The action came after Firestone's directors called for a higher initial payout to Firestone stockholders at the outset of the deal.

Borg-Warner Chairman and Chief Executive Officer James F. Bere said "the Firestone proposal simply asks more than we feel it is prudent for our shareholders to pay."

Borg-Warner, the smaller of the two companies with $2.3 billion in sales, nevertheless would have been the obviously dominant company in the merger under the original terms, which were announced last November at a time when Firestone was in the midst of troubles with one ofits top tire lines, the steel-belted Radial 500.

Firestone, the 48th largest industrial company in the United States with $4.8 billion in sales, according to Fortune magazine, last year wrote off more than $200 million in losses on the basis of projected costs of a recall of several million 500s based on negotiations with government tire safety regulators who said the tires were unsafe.

Industry sources say that Firestone's losses were probably much less than the company projected publicly, and now the company was trying to change the terms of the deal to reflect its stronger financial standing.

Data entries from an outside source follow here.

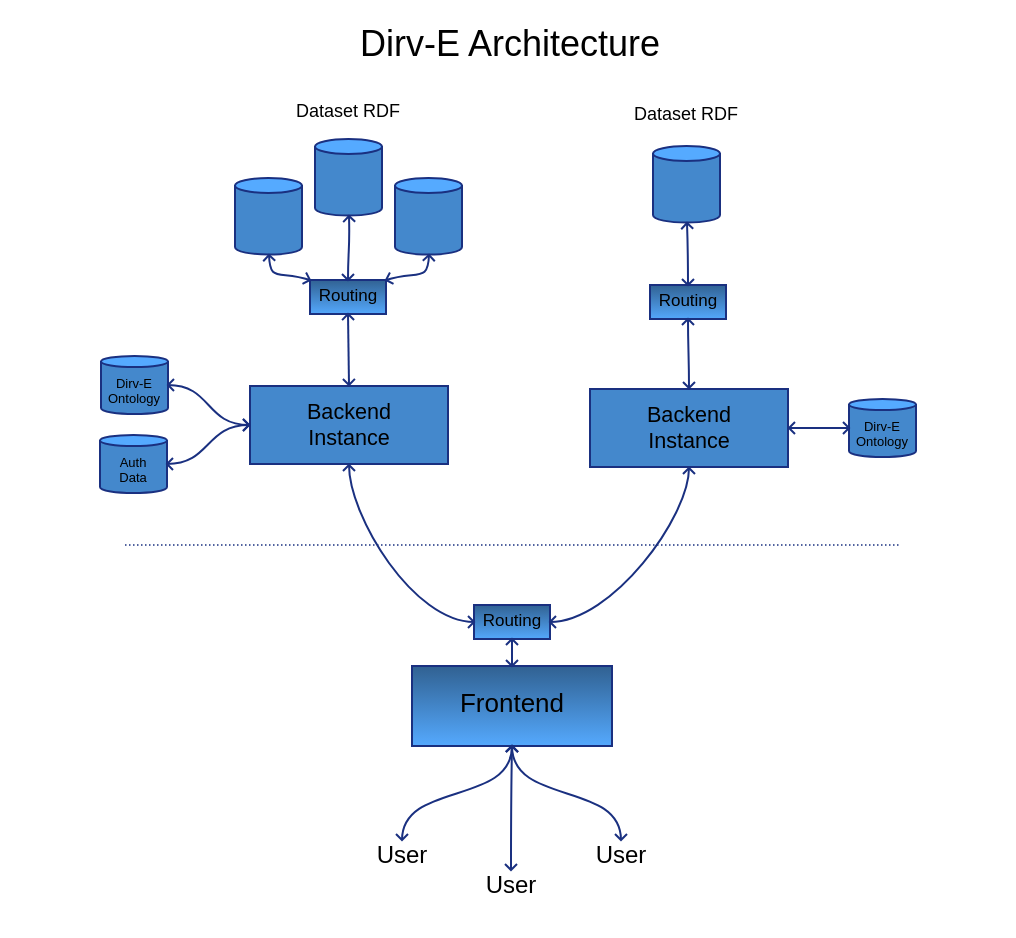
<!DOCTYPE html>
<html lang="en">
<head>
<meta charset="utf-8">
<title>Dirv-E Architecture</title>
<style>
:root {
  --line: #1a3080;
  --fill: #4488cc;
  --light: #55aaff;
  --deep: #306090;
  --ink: #000;
}
* { box-sizing: border-box; margin: 0; }
body { overflow: hidden; background: #fff; }
.diagram {
  position: relative;
  width: 1016px;
  height: 938px;
  overflow: hidden;
  background: #fff;
  color: var(--ink);
  font-family: "Liberation Sans", Arial, sans-serif;
}
h1, .caption, .user, .store-label, .node { position: absolute; text-align: center; white-space: nowrap; }
h1 { left: 310px; top: 22px; width: 400px; font-size: 36px; font-weight: 400; line-height: 44px; }
.caption { width: 140px; font-size: 18px; line-height: 20px; }
.user { width: 80px; font-size: 24px; line-height: 28px; }
.store-label { width: 68px; font-size: 13px; line-height: 15px; }
.node {
  display: flex;
  align-items: center;
  justify-content: center;
  border: 2px solid var(--line);
  background: var(--fill);
}
.routing { width: 78px; height: 36px; padding-bottom: 2px; font-size: 17px; }
.backend { width: 200px; height: 80px; font-size: 21.6px; line-height: 26px; }
.frontend { width: 202px; height: 82px; padding-bottom: 6px; font-size: 26px; }
.routing, .frontend { background: linear-gradient(var(--deep), var(--light)); background-origin: border-box; }
svg { position: absolute; left: 0; top: 0; }
.stores { stroke: var(--line); stroke-width: 2; }
.body { fill: var(--fill); }
.lid { fill: var(--light); }
.links, .tip { fill: none; stroke: var(--line); stroke-width: 2; }
.links path { marker-start: url(#tip); marker-end: url(#tip); }
.divider { stroke: var(--line); stroke-width: 1.5; stroke-dasharray: 1.5 2.5; }
</style>
</head>
<body>
<main class="diagram">
  <h1>Dirv-E Architecture</h1>

  <svg class="stores" width="1016" height="938" viewBox="0 0 1016 938" aria-hidden="true">
    <defs>
      <g id="store-large">
        <path class="body" d="M0 8V69C0 79 67 79 67 69V8Z"/>
        <ellipse class="lid" cx="33.5" cy="7.5" rx="33.5" ry="7.5"/>
      </g>
      <g id="store-small">
        <path class="body" d="M0 6V52C0 60 67 60 67 52V6Z"/>
        <ellipse class="lid" cx="33.5" cy="5.5" rx="33.5" ry="5.5"/>
      </g>
    </defs>
    <use href="#store-large" x="235" y="178"/>
    <use href="#store-large" x="315" y="139"/>
    <use href="#store-large" x="395" y="178"/>
    <use href="#store-large" x="653" y="146"/>
    <use href="#store-small" x="101" y="356"/>
    <use href="#store-small" x="100" y="435"/>
    <use href="#store-small" x="849" y="399"/>
  </svg>

  <p class="caption" style="left:278px;top:101px">Dataset RDF</p>
  <p class="caption" style="left:616px;top:104px">Dataset RDF</p>

  <p class="store-label" style="left:100px;top:376px">Dirv-E<br>Ontology</p>
  <p class="store-label" style="left:99px;top:455px">Auth<br>Data</p>
  <p class="store-label" style="left:848px;top:419px">Dirv-E<br>Ontology</p>

  <div class="node routing" style="left:309px;top:279px">Routing</div>
  <div class="node routing" style="left:649px;top:284px">Routing</div>
  <div class="node backend" style="left:249px;top:385px">Backend<br>Instance</div>
  <div class="node backend" style="left:589px;top:388px">Backend<br>Instance</div>
  <div class="node routing" style="left:473px;top:604px">Routing</div>
  <div class="node frontend" style="left:411px;top:665px">Frontend</div>

  <p class="user" style="left:362px;top:841px">User</p>
  <p class="user" style="left:471px;top:871px">User</p>
  <p class="user" style="left:581px;top:841px">User</p>

  <svg class="links" width="1016" height="938" viewBox="0 0 1016 938" aria-hidden="true">
    <defs>
      <marker id="tip" markerUnits="userSpaceOnUse" markerWidth="10" markerHeight="16" refX="8" refY="8" orient="auto-start-reverse">
        <polyline class="tip" points="2,2 8,8 2,14"/>
      </marker>
    </defs>
    <line class="divider" x1="125" y1="545" x2="899" y2="545"/>
    <path d="M269 255C270 283 278 270 310 280"/>
    <path d="M349 216C350 250 348 248 348 280"/>
    <path d="M429 255C428 283 418 270 386 280"/>
    <path d="M348 314L349 385"/>
    <path d="M687 223C688 250 688 255 688 285"/>
    <path d="M688 319C688 350 689 355 689 388"/>
    <path d="M168 385C212 385 205 425 249 425"/>
    <path d="M167 464C211 464 205 425 249 425"/>
    <path d="M789 428H849"/>
    <path d="M349 465C349 517 414 622 474 622"/>
    <path d="M689 468C689 517 612 622 550 622"/>
    <path d="M512 639V666"/>
    <path d="M512 746C512 806 402 781 402 840"/>
    <path d="M512 746C511 795 511 820 511 870"/>
    <path d="M512 746C512 806 621 781 621 840"/>
  </svg>
</main>
</body>
</html>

"Our board felt that the changes in conditions since the time the proposal was first made justified a signicant rate for the (Borg-Warner) convertible preferred stock," said Firestone Chairman and Chief Executive Officer Richard A. Riley. Firestone stockholders were to be given that stock in exchange for their Firestone shares.